In my book, I have a chapter on this really interesting amendment and the cases decided by the Supreme Court that have shifted positions over the years. The Court used to say that section two did give states special rights to regulate alcohol; in more recent years, the Court has cut back on that view. Most recently, in a case called Granholm v. Heald, the Court said that the Twenty First Amendment does not authorize states to prohibit out-of-state alcohol producers from selling directly to consumers while allowing in-state producers from doing so.
In early 2010, the Fifth Circuit Court of Appeals in Texas decided the case of Steen v. Wine Country Gift Baskets.com, where it held that under Granholm, it was not a violation of the Dormant Commerce Clause for Texas to prohibit out of state retailers (not producers like in Granholm) from shipping directly to Texas consumers while allowing Texas retailers to ship directly to Texas consumers. Producers and retailers, the court held, were differently situated for constitutional purposes.
Wine Country filed for certiorari in the Supreme Court. Lots of big time lawyers were involved. Probably the foremost scholar of the Twenty First Amendment submitted a brief saying the Fifth Circuit got it wrong.

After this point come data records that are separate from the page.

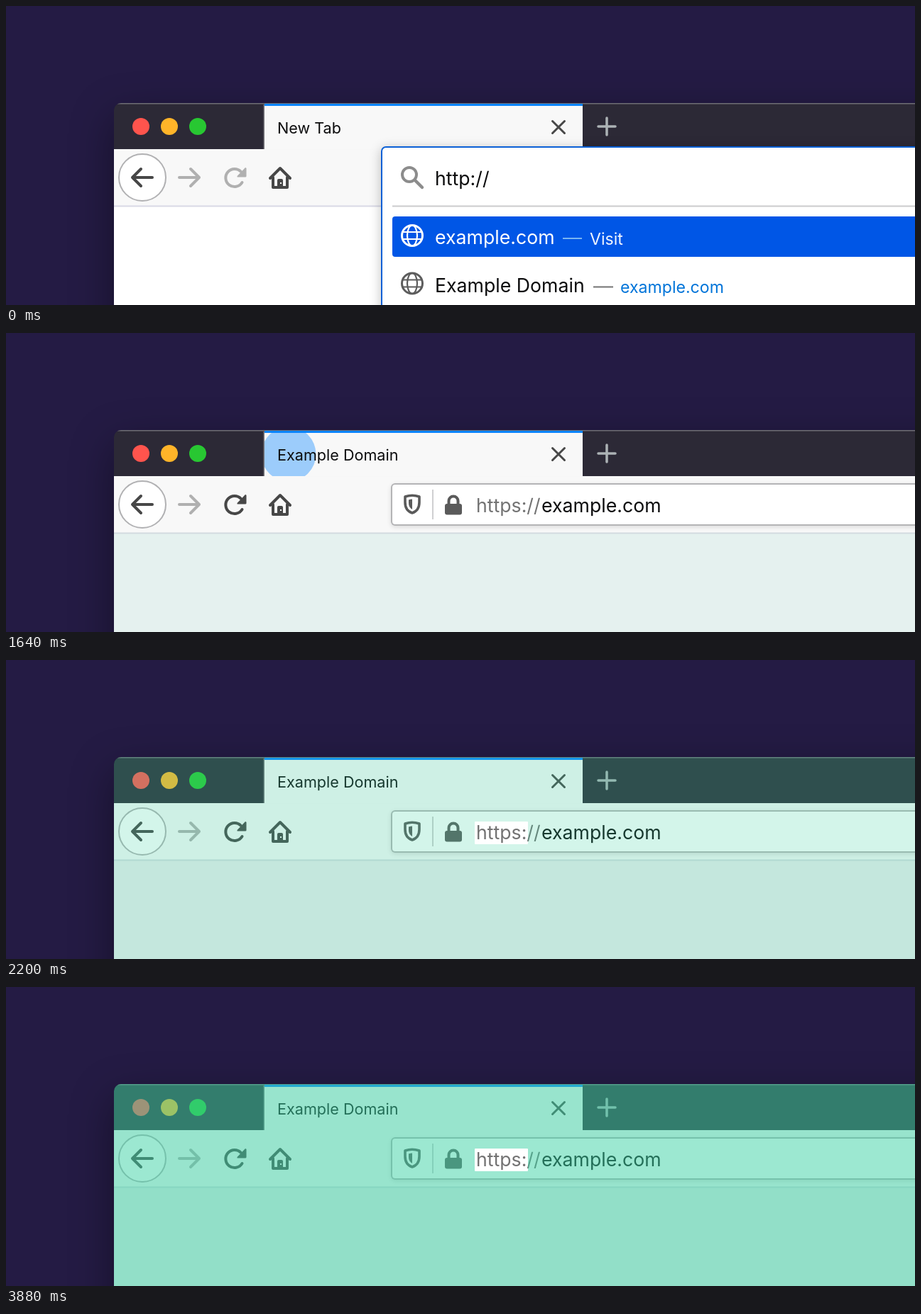
These frames come from a looping animation (1280 px wide and 422 px high, 4.52 s). An HTML page with a canvas:

```html
<!DOCTYPE html>
<html lang="en">
<head>
<meta charset="utf-8">
<title>Address bar</title>
<style>
  html, body { margin: 0; width: 100%; height: 100%; overflow: hidden; background: #241b44; }
  canvas { display: block; }
</style>
</head>
<body>
<canvas width="1280" height="422"></canvas>
<script>
const ctx = document.querySelector('canvas').getContext('2d');
const LOOP = 4520, STEP = 40;
const KEY_TIMES = [40, 160, 240, 360, 440, 560, 640, 720, 760, 840, 920];
const LOADED = 1640;
const BURST = { start: 1632, length: 375 };
const TINT = { start: 2066, length: 300 };
const DARK = '#474747', PALE = '#b0b0b0';

const clamp = v => Math.max(0, Math.min(1, v));

function rect(x, y, w, h, color, radius = 0) {
  ctx.fillStyle = color;
  ctx.beginPath();
  ctx.roundRect(x, y, w, h, radius);
  ctx.fill();
}

function disc(x, y, r, color) {
  ctx.fillStyle = color;
  ctx.beginPath();
  ctx.arc(x, y, r, 0, 7);
  ctx.fill();
}

function stroke(path, color, width = 4) {
  ctx.strokeStyle = color;
  ctx.lineWidth = width;
  ctx.stroke(new Path2D(path));
}

function fill(path, color) {
  ctx.fillStyle = color;
  ctx.fill(new Path2D(path));
}

function ring(x, y, rx, ry, color, width) {
  ctx.strokeStyle = color;
  ctx.lineWidth = width;
  ctx.beginPath();
  ctx.ellipse(x, y, rx, ry, 0, 0, 7);
  ctx.stroke();
}

function setSize(size) {
  ctx.font = `${size}px Inter, sans-serif`;
}

function text(string, x, y, color, size = 26.7) {
  setSize(size);
  ctx.fillStyle = color;
  ctx.fillText(string, x, y);
}

function withShadow(blur, offset, color, draw) {
  ctx.save();
  ctx.shadowBlur = blur;
  ctx.shadowOffsetY = offset;
  ctx.shadowColor = color;
  draw();
  ctx.restore();
}

function globe(x, y, color) {
  ring(x, y, 14.5, 14.5, color, 3);
  ring(x, y, 7, 14.5, color, 2.2);
  stroke(`M${x - 13} ${y - 5}h26M${x - 13} ${y + 5}h26`, color, 2.2);
}

function drawBurst(t) {
  const x = (t - BURST.start) / BURST.length;
  if (x <= 0 || x >= 1) return;
  const p = 1 - (1 - x) ** 1.7;
  ctx.save();
  ctx.beginPath();
  ctx.rect(364, 141, 448, 61);
  ctx.clip();
  disc(398, 171, 16 * (1 + 39 * p), `rgba(10,132,255,${0.4 * (1 - p)})`);
  ctx.restore();
}

function drawWindow(t, loaded, tinted) {
  const page = !loaded ? '#fff' : tinted ? '#ecedee' : '#e5f1ef';
  withShadow(60, 20, 'rgba(0,0,0,.4)', () => rect(152, 137, 1200, 400, '#2c2936', 10));

  ctx.save();
  ctx.beginPath();
  ctx.roundRect(152, 137, 1200, 400, 10);
  ctx.clip();
  rect(152, 137, 1128, 1.5, '#6f6e75');
  rect(152, 202, 1128, 80, '#f8f8f8');
  rect(152, 282, 1128, 140, page);
  rect(152, 281.5, 1128, 2, loaded ? '#d3dbe0' : '#d9d9e6');
  ctx.restore();

  ['#ff544d', '#ffb429', '#28c732'].forEach((color, i) => disc(190 + 40 * i, 170, 12, color));

  rect(362.5, 139, 1.5, 63, '#77767c');
  rect(364, 138, 448, 64.5, '#f8f8f8');
  drawBurst(t);
  rect(364, 138, 448, 3, '#0a84ff');
  text(loaded ? 'Example Domain' : 'New Tab', 382, 180, '#0c0c0d', 21.6);
  stroke('M769.5 162.5l17 17m0-17l-17 17', DARK, 3);
  stroke('M834 170h24M846 158v24', '#acb2b5', 3.5);

  disc(192, 242, 33, '#fff');
  ring(192, 242, 33, 33, '#b1b1b3', 2);
  stroke('M178 242h28M190 230l-12 12l12 12', DARK);
  stroke('M244 242h28M260 230l12 12l-12 12', PALE);

  const reload = loaded ? DARK : PALE;
  stroke('M332.5 249A12.5 12.5 0 1 1 331 234', reload);
  fill('M337 228q1.5 0 1.5 1.5V240q0 1.5-1.5 1.5H326.500q-2 0-.5-2z', reload);

  stroke('M372 243l14-14l14 14M376 242v14h20v-14', DARK);
  fill('M382 256v-10q0-2 2-2h4q2 0 2 2v10z', DARK);
  rect(386, 249, 2, 2, '#f8f8f8');
}

function drawPopup(t) {
  withShadow(16, 3, 'rgba(0,0,0,.25)', () => rect(528, 198, 900, 400, '#0a60d6', 7));
  rect(530, 200, 900, 400, '#fff', 5);

  ring(568, 238, 10, 10, '#8c8c8c', 4);
  stroke('M576 246l10 10', '#8c8c8c', 4.5);

  const typed = KEY_TIMES.filter(k => k <= t).length;
  const url = typed ? 'http://example.com/' : 'http://';
  if (typed) {
    setSize(26.7);
    const from = 604 + ctx.measureText(url.slice(0, 7 + typed)).width;
    const to = 604 + ctx.measureText(url).width;
    rect(from, 227, to - from, 32, '#a8d1ff');
  }
  text(url, 604, 252.5, '#0c0c0d');
  rect(544, 281.5, 736, 2, '#cbcbcd');

  rect(544, 297, 800, 57, '#0056e6', 4);
  globe(572, 324, '#fff');
  text('example.com', 604, 336, '#fff');
  rect(784, 327, 27, 2, '#79b4f2');
  text('Visit', 822, 337, '#f0f6ff', 23.1);

  globe(572, 391.5, '#5c5c5c');
  text('Example Domain', 604, 404, '#0c0c0d');
  rect(827, 395.5, 28, 2, '#737373');
  text('example.com', 865, 405, '#0074d9', 23.1);
}

function drawField() {
  withShadow(6, 2, 'rgba(0,0,0,.12)', () => rect(542, 212, 900, 60, '#b4b4b6', 6));
  rect(544, 214, 900, 56, '#fff', 4);
  stroke('M562 231q10-3.500 20 0v8c0 8-4 13-10 15c-6-2-10-7-10-15z', '#5a5a5a', 3.6);
  fill('M567 235.500q2.500-1 5-1v14.500c-3.500-2-5-5-5-9z', '#5a5a5a');
  rect(600, 221, 2, 42, '#cfcfd1');
  rect(618, 241, 24, 15.5, '#5a5a5a', 3);
  stroke('M623.500 242v-5a6.500 6.500 0 0 1 13 0v5', '#5a5a5a');
  text('https://', 662, 252.5, '#737373');
  text('example.com', 754, 252.5, '#0c0c0d');
}

function drawTint(amount) {
  ctx.fillStyle = `rgba(58,210,163,${0.5 * amount})`;
  ctx.beginPath();
  ctx.roundRect(152, 137, 1200, 400, 10);
  ctx.roundRect(660, 228, 75, 32, 1);
  ctx.fill('evenodd');
}

function draw(t) {
  const loaded = t >= LOADED;
  const tint = clamp((t - TINT.start) / TINT.length);
  rect(0, 0, 1280, 422, '#241b44');
  drawWindow(t, loaded, tint > 0);
  if (loaded) drawField();
  else drawPopup(t);
  if (tint) drawTint(tint);
}

ctx.lineCap = ctx.lineJoin = 'round';
const begin = performance.now();
function tick() {
  const t = (performance.now() - begin) % LOOP;
  draw(Math.floor(t / STEP) * STEP);
  requestAnimationFrame(tick);
}
tick();
</script>
</body>
</html>
```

The Court apparently held onto the case for a good while, considering it at several different conferences, but ultimately, last Monday, it denied cert without comment.